  19. 20. PALS Five Features of Good Performance Assessment <ul><li>Clear targets: </li></ul><ul><ul><li>Provide clear descriptions of specific achievement expectations to be assessed. </li></ul></ul><ul><ul><li>Measure one or more of the four achievement expectations. </li></ul></ul><ul><ul><li>Assure that evaluators understand and remain aware of what they are assessing. </li></ul></ul><ul><li>Focused purpose: </li></ul><ul><ul><li>Clarify the intended uses of the assessment results. </li></ul></ul><ul><ul><li>Specify whose information needs the assessment will meet: teachers, curriculum developers, and policymakers. </li></ul></ul><ul><li>Proper method: </li></ul><ul><ul><li>Use an assessment method that is suited to the assessment goals (such as essays, direct communication, selected response or extended investigations). </li></ul></ul>
  20. 21. PALS Five Features of Good Performance Assessment <ul><li>Sound Sampling </li></ul><ul><ul><li>Provide a representative sample of all the questions that can be asked. </li></ul></ul><ul><ul><li>Produce results of maximum quality at minimum cost in time and effort. </li></ul></ul><ul><ul><li>Yield confident inferences about how the respondent would have done given all possible exercises. </li></ul></ul><ul><li>Accurate assessment free of bias and distortion: </li></ul><ul><ul><li>Present sources of inference and error that may have affected the development and implementation of the assessment. </li></ul></ul><ul><ul><li>Anticipate sources of bias that can create ambiguity in results. </li></ul></ul>

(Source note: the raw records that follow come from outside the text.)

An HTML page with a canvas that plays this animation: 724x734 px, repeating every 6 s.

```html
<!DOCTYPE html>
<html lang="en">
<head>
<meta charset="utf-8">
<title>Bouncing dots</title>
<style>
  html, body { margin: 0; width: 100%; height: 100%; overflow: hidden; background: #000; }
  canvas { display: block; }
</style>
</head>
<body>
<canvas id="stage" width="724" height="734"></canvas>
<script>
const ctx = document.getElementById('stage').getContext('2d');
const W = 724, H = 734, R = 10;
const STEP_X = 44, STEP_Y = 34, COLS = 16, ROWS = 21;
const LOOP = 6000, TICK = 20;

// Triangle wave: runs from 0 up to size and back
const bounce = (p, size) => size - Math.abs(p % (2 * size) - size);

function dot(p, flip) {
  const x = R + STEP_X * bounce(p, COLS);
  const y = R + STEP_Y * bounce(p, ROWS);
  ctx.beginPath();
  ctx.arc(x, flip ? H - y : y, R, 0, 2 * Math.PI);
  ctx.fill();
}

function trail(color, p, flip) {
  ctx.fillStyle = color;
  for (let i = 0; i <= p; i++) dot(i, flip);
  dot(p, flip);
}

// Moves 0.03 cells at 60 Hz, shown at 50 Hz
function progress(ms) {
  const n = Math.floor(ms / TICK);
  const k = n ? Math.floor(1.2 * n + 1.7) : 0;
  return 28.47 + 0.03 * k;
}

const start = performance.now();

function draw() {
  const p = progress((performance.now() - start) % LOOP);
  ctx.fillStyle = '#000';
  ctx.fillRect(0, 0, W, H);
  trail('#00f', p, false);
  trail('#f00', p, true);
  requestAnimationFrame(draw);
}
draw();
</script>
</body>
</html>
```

  21. 23. References <ul><li>Edutopia: </li></ul><ul><li>Project Learning: </li></ul><ul><li>PBL: Project Based Learning - </li></ul><ul><li>Problem-Based Learning Checklists - </li></ul><ul><li>Problem-Based Learning Online Resource - </li></ul><ul><li>“ Pedagogy: A Primer on Education Theory for Technical Professionals” – Brahler & Johnson. Washington State University – Download from Microsoft Higher Education Website </li></ul><ul><li>“ Multiple Intelligences and Technology” – Edwards (no longer available) </li></ul><ul><li>Constructivism - </li></ul><ul><li>Bower, Mike: Instructor – Modesto Campus </li></ul>